WORK ORDER: Among the entries below, find all lines that include "path" and copy them.

= Beginning of Section =

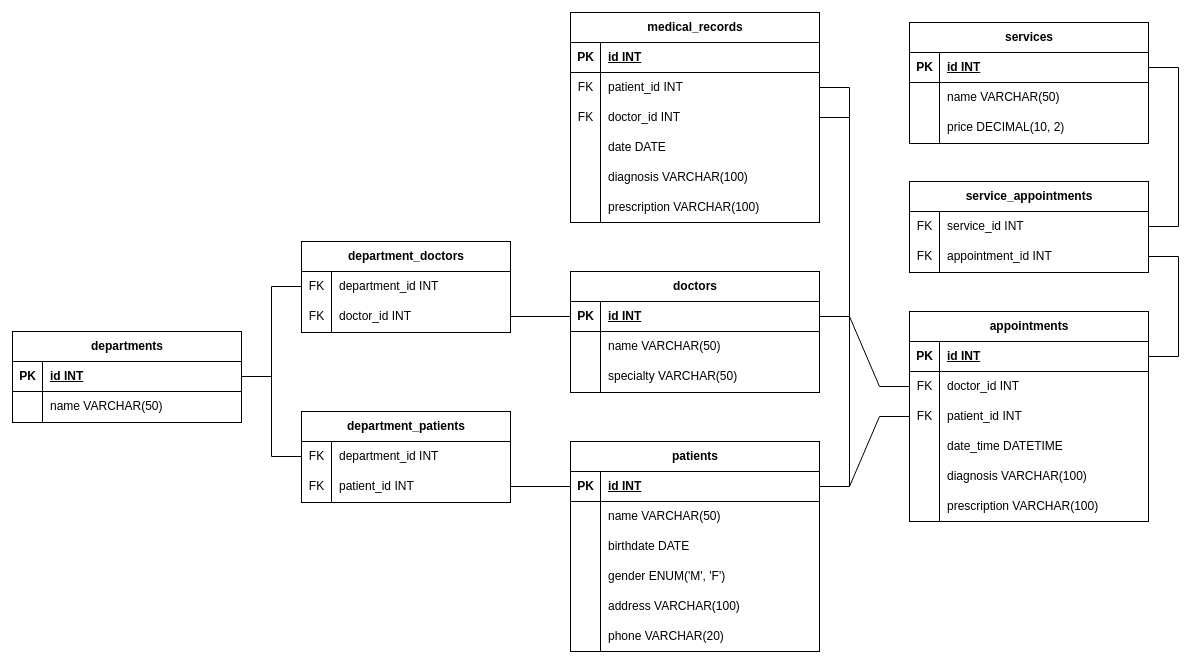
<!DOCTYPE html>
<html lang="en">
<head>
<meta charset="utf-8">
<title>Clinic database schema</title>
<style>
:root { --ink: #000; --paper: #fff; --row: 29.9px; }
* { box-sizing: border-box; margin: 0; padding: 0; }
html, body { width: 1200px; height: 663px; overflow: hidden; background: var(--paper); }
.diagram { position: relative; width: 1200px; height: 663px; color: var(--ink); font: 12px/15px "Liberation Sans", Arial, sans-serif; }
.relations { position: absolute; inset: 0; fill: none; stroke: var(--ink); stroke-width: 1; }
.entity { position: absolute; border: 1px solid var(--ink); background: var(--paper); white-space: nowrap; }
.entity h2 { height: var(--row); display: flex; align-items: center; justify-content: center; border-bottom: 1px solid var(--ink); font-size: 12px; font-weight: 700; }
.entity li { display: flex; height: var(--row); list-style: none; }
.entity .key { flex: none; width: 30px; display: flex; align-items: center; justify-content: center; border-right: 1px solid var(--ink); }
.entity .field { flex: 1; display: flex; align-items: center; padding-left: 7px; }
.entity .primary { border-bottom: 1px solid var(--ink); font-weight: 700; }
.primary .field { text-decoration: underline; }
#departments { left: 12px; top: 331px; width: 230px; }
#department-doctors { left: 301px; top: 241px; width: 210px; }
#department-patients { left: 301px; top: 411px; width: 210px; }
#medical-records { left: 570px; top: 12px; width: 250px; }
#doctors { left: 570px; top: 271px; width: 250px; }
#patients { left: 570px; top: 441px; width: 250px; }
#services { left: 909px; top: 22px; width: 240px; }
#service-appointments { left: 909px; top: 181px; width: 240px; }
#appointments { left: 909px; top: 311px; width: 240px; }
</style>
</head>
<body>
<main class="diagram">
  <svg class="relations" width="1200" height="663" viewBox="0 0 1200 663" aria-hidden="true">
    <polyline points="242,376.5 271.5,376.5 271.5,286.5 301,286.5"/>
    <polyline points="271.5,376.5 271.5,456.5 301,456.5"/>
    <line x1="511" y1="316.5" x2="570" y2="316.5"/>
    <line x1="511" y1="486.5" x2="570" y2="486.5"/>
    <polyline points="820,87.5 849.5,87.5 849.5,486.5"/>
    <line x1="820" y1="117.5" x2="849.5" y2="117.5"/>
    <polyline points="820,316.5 849.5,316.5 879.5,386.5 909,386.5"/>
    <polyline points="820,486.5 849.5,486.5 879.5,416.5 909,416.5"/>
    <polyline points="1149,67.5 1178.5,67.5 1178.5,226.5 1149,226.5"/>
    <polyline points="1149,256.5 1178.5,256.5 1178.5,356.5 1149,356.5"/>
  </svg>

  <section class="entity" id="departments">
    <h2>departments</h2>
    <ul>
      <li class="primary"><span class="key">PK</span><span class="field">id INT</span></li>
      <li><span class="key"></span><span class="field">name VARCHAR(50)</span></li>
    </ul>
  </section>

  <section class="entity" id="department-doctors">
    <h2>department_doctors</h2>
    <ul>
      <li><span class="key">FK</span><span class="field">department_id INT</span></li>
      <li><span class="key">FK</span><span class="field">doctor_id INT</span></li>
    </ul>
  </section>

  <section class="entity" id="department-patients">
    <h2>department_patients</h2>
    <ul>
      <li><span class="key">FK</span><span class="field">department_id INT</span></li>
      <li><span class="key">FK</span><span class="field">patient_id INT</span></li>
    </ul>
  </section>

  <section class="entity" id="medical-records">
    <h2>medical_records</h2>
    <ul>
      <li class="primary"><span class="key">PK</span><span class="field">id INT</span></li>
      <li><span class="key">FK</span><span class="field">patient_id INT</span></li>
      <li><span class="key">FK</span><span class="field">doctor_id INT</span></li>
      <li><span class="key"></span><span class="field">date DATE</span></li>
      <li><span class="key"></span><span class="field">diagnosis VARCHAR(100)</span></li>
      <li><span class="key"></span><span class="field">prescription VARCHAR(100)</span></li>
    </ul>
  </section>

  <section class="entity" id="doctors">
    <h2>doctors</h2>
    <ul>
      <li class="primary"><span class="key">PK</span><span class="field">id INT</span></li>
      <li><span class="key"></span><span class="field">name VARCHAR(50)</span></li>
      <li><span class="key"></span><span class="field">specialty VARCHAR(50)</span></li>
    </ul>
  </section>

  <section class="entity" id="patients">
    <h2>patients</h2>
    <ul>
      <li class="primary"><span class="key">PK</span><span class="field">id INT</span></li>
      <li><span class="key"></span><span class="field">name VARCHAR(50)</span></li>
      <li><span class="key"></span><span class="field">birthdate DATE</span></li>
      <li><span class="key"></span><span class="field">gender ENUM('M', 'F')</span></li>
      <li><span class="key"></span><span class="field">address VARCHAR(100)</span></li>
      <li><span class="key"></span><span class="field">phone VARCHAR(20)</span></li>
    </ul>
  </section>

  <section class="entity" id="services">
    <h2>services</h2>
    <ul>
      <li class="primary"><span class="key">PK</span><span class="field">id INT</span></li>
      <li><span class="key"></span><span class="field">name VARCHAR(50)</span></li>
      <li><span class="key"></span><span class="field">price DECIMAL(10, 2)</span></li>
    </ul>
  </section>

  <section class="entity" id="service-appointments">
    <h2>service_appointments</h2>
    <ul>
      <li><span class="key">FK</span><span class="field">service_id INT</span></li>
      <li><span class="key">FK</span><span class="field">appointment_id INT</span></li>
    </ul>
  </section>

  <section class="entity" id="appointments">
    <h2>appointments</h2>
    <ul>
      <li class="primary"><span class="key">PK</span><span class="field">id INT</span></li>
      <li><span class="key">FK</span><span class="field">doctor_id INT</span></li>
      <li><span class="key">FK</span><span class="field">patient_id INT</span></li>
      <li><span class="key"></span><span class="field">date_time DATETIME</span></li>
      <li><span class="key"></span><span class="field">diagnosis VARCHAR(100)</span></li>
      <li><span class="key"></span><span class="field">prescription VARCHAR(100)</span></li>
    </ul>
  </section>
</main>
</body>
</html>
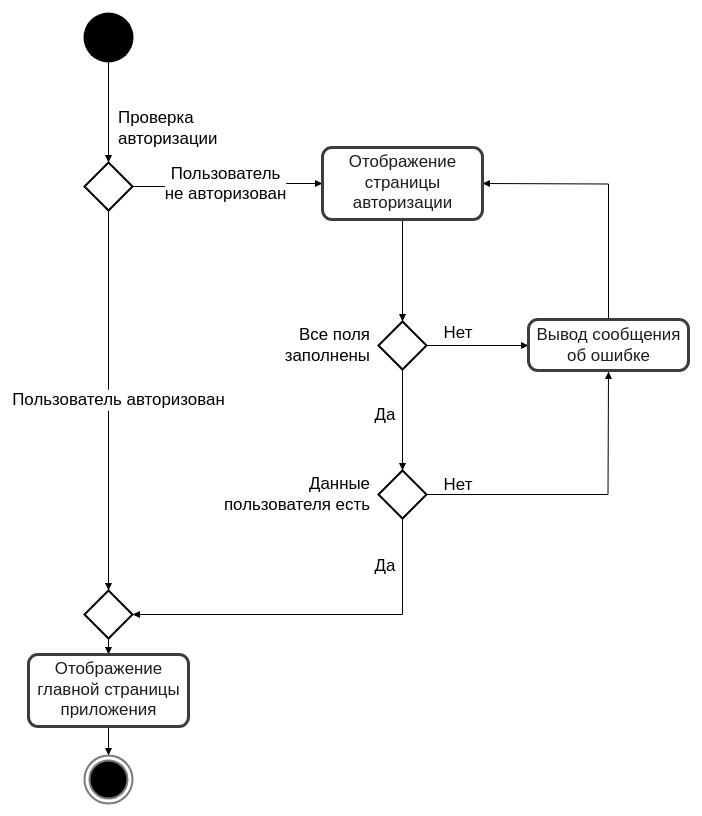
<!DOCTYPE html>
<html lang="ru">
<head>
<meta charset="utf-8">
<title>Диаграмма авторизации</title>
<style>
  :root {
    --paper: #ffffff;
    --ink: #000000;
    --node-border: #3c3c3c;
    --node-text: #1c1c1c;
    --end-ring: #7a7a7a;
  }
  * { box-sizing: border-box; margin: 0; }
  body { background: var(--paper); overflow: hidden; }
  .diagram {
    position: relative;
    width: 702px;
    height: 816px;
    overflow: hidden;
    background: var(--paper);
    color: var(--ink);
    font: 16.9px/20.5px "Liberation Sans", Arial, sans-serif;
    text-align: center;
  }
  .shapes { position: absolute; inset: 0; display: block; }
  .flow { fill: none; stroke: var(--ink); stroke-width: 1; marker-end: url(#arrow); }
  .flow.plain { marker-end: none; }
  .diamond { fill: var(--paper); stroke: var(--ink); stroke-width: 2; }
  .end-ring { fill: var(--paper); stroke: var(--end-ring); stroke-width: 2; }
  .end-core { fill: var(--ink); stroke: var(--end-ring); stroke-width: 2; }

  .activity {
    position: absolute;
    display: flex;
    align-items: center;
    justify-content: center;
    width: 163px;
    border: 3px solid var(--node-border);
    border-radius: 11px;
    background: var(--paper);
    color: var(--node-text);
    white-space: nowrap;
  }
  .login-page { left: 321px; top: 146px; height: 75px; padding-bottom: 1px; }
  .error-message { left: 527px; top: 318px; height: 54px; padding-top: 1px; }
  .main-page { left: 27px; top: 653px; height: 75px; padding-bottom: 1px; }

  .condition { position: absolute; white-space: nowrap; }
  .check-auth { left: 118px; top: 108px; text-align: left; }
  .check-fields { right: 332px; top: 325px; text-align: right; }
  .check-user { right: 332px; top: 474px; text-align: right; }

  .label {
    position: absolute;
    transform: translate(-50%, -50%);
    white-space: nowrap;
  }
  .on-line { background: var(--paper); }
  .not-authorised { left: 225.5px; top: 183.5px; }
  .authorised { left: 118.5px; top: 400px; }
  .fields-no { left: 458px; top: 333px; }
  .fields-yes { left: 385px; top: 415px; }
  .user-no { left: 458px; top: 485px; }
  .user-yes { left: 385px; top: 566px; }
</style>
</head>
<body>
<main class="diagram">
  <svg class="shapes" width="702" height="816" viewBox="0 0 702 816" aria-hidden="true">
    <defs>
      <marker id="arrow" markerUnits="userSpaceOnUse" markerWidth="8" markerHeight="8" refX="7" refY="4" orient="auto">
        <polygon points="0,0.5 7.5,4 0,7.5"/>
      </marker>
      <polygon id="decision" class="diamond" points="0,-24 24,0 0,24 -24,0"/>
    </defs>

    <g class="flows">
      <path class="flow" d="M108.5 62V162"/>
      <path class="flow plain" d="M133 186.5H165"/>
      <path class="flow" d="M286 183.5H322"/>
      <path class="flow" d="M108.5 211V590"/>
      <path class="flow" d="M402.5 220V321"/>
      <path class="flow" d="M427 345.5H528"/>
      <path class="flow" d="M608.5 319V184L483 183.5"/>
      <path class="flow" d="M402.5 370V470"/>
      <path class="flow" d="M427 494.5H608L608.5 372"/>
      <path class="flow" d="M402.5 519V614.5H133"/>
      <path class="flow" d="M108.5 639V654"/>
      <path class="flow" d="M108.5 727V755"/>
    </g>

    <circle class="start" cx="108.5" cy="37.5" r="25"/>
    <use href="#decision" x="108.5" y="186.5"/>
    <use href="#decision" x="402.5" y="345.5"/>
    <use href="#decision" x="402.5" y="494.5"/>
    <use href="#decision" x="108.5" y="614.5"/>
    <circle class="end-ring" cx="108.5" cy="779.5" r="24"/>
    <circle class="end-core" cx="108.5" cy="779.5" r="19"/>
  </svg>

  <div class="activity login-page">Отображение<br>страницы<br>авторизации</div>
  <div class="activity error-message">Вывод сообщения<br>об ошибке</div>
  <div class="activity main-page">Отображение<br>главной страницы<br>приложения</div>

  <div class="condition check-auth">Проверка<br>авторизации</div>
  <div class="condition check-fields">Все поля<br>заполнены</div>
  <div class="condition check-user">Данные<br>пользователя есть</div>

  <span class="label on-line not-authorised">Пользователь<br>не авторизован</span>
  <span class="label on-line authorised">Пользователь авторизован</span>
  <span class="label fields-no">Нет</span>
  <span class="label fields-yes">Да</span>
  <span class="label user-no">Нет</span>
  <span class="label user-yes">Да</span>
</main>
</body>
</html>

= End of Section =

TASK OUTPUT:
      <path class="flow" d="M108.5 62V162"/>
      <path class="flow plain" d="M133 186.5H165"/>
      <path class="flow" d="M286 183.5H322"/>
      <path class="flow" d="M108.5 211V590"/>
      <path class="flow" d="M402.5 220V321"/>
      <path class="flow" d="M427 345.5H528"/>
      <path class="flow" d="M608.5 319V184L483 183.5"/>
      <path class="flow" d="M402.5 370V470"/>
      <path class="flow" d="M427 494.5H608L608.5 372"/>
      <path class="flow" d="M402.5 519V614.5H133"/>
      <path class="flow" d="M108.5 639V654"/>
      <path class="flow" d="M108.5 727V755"/>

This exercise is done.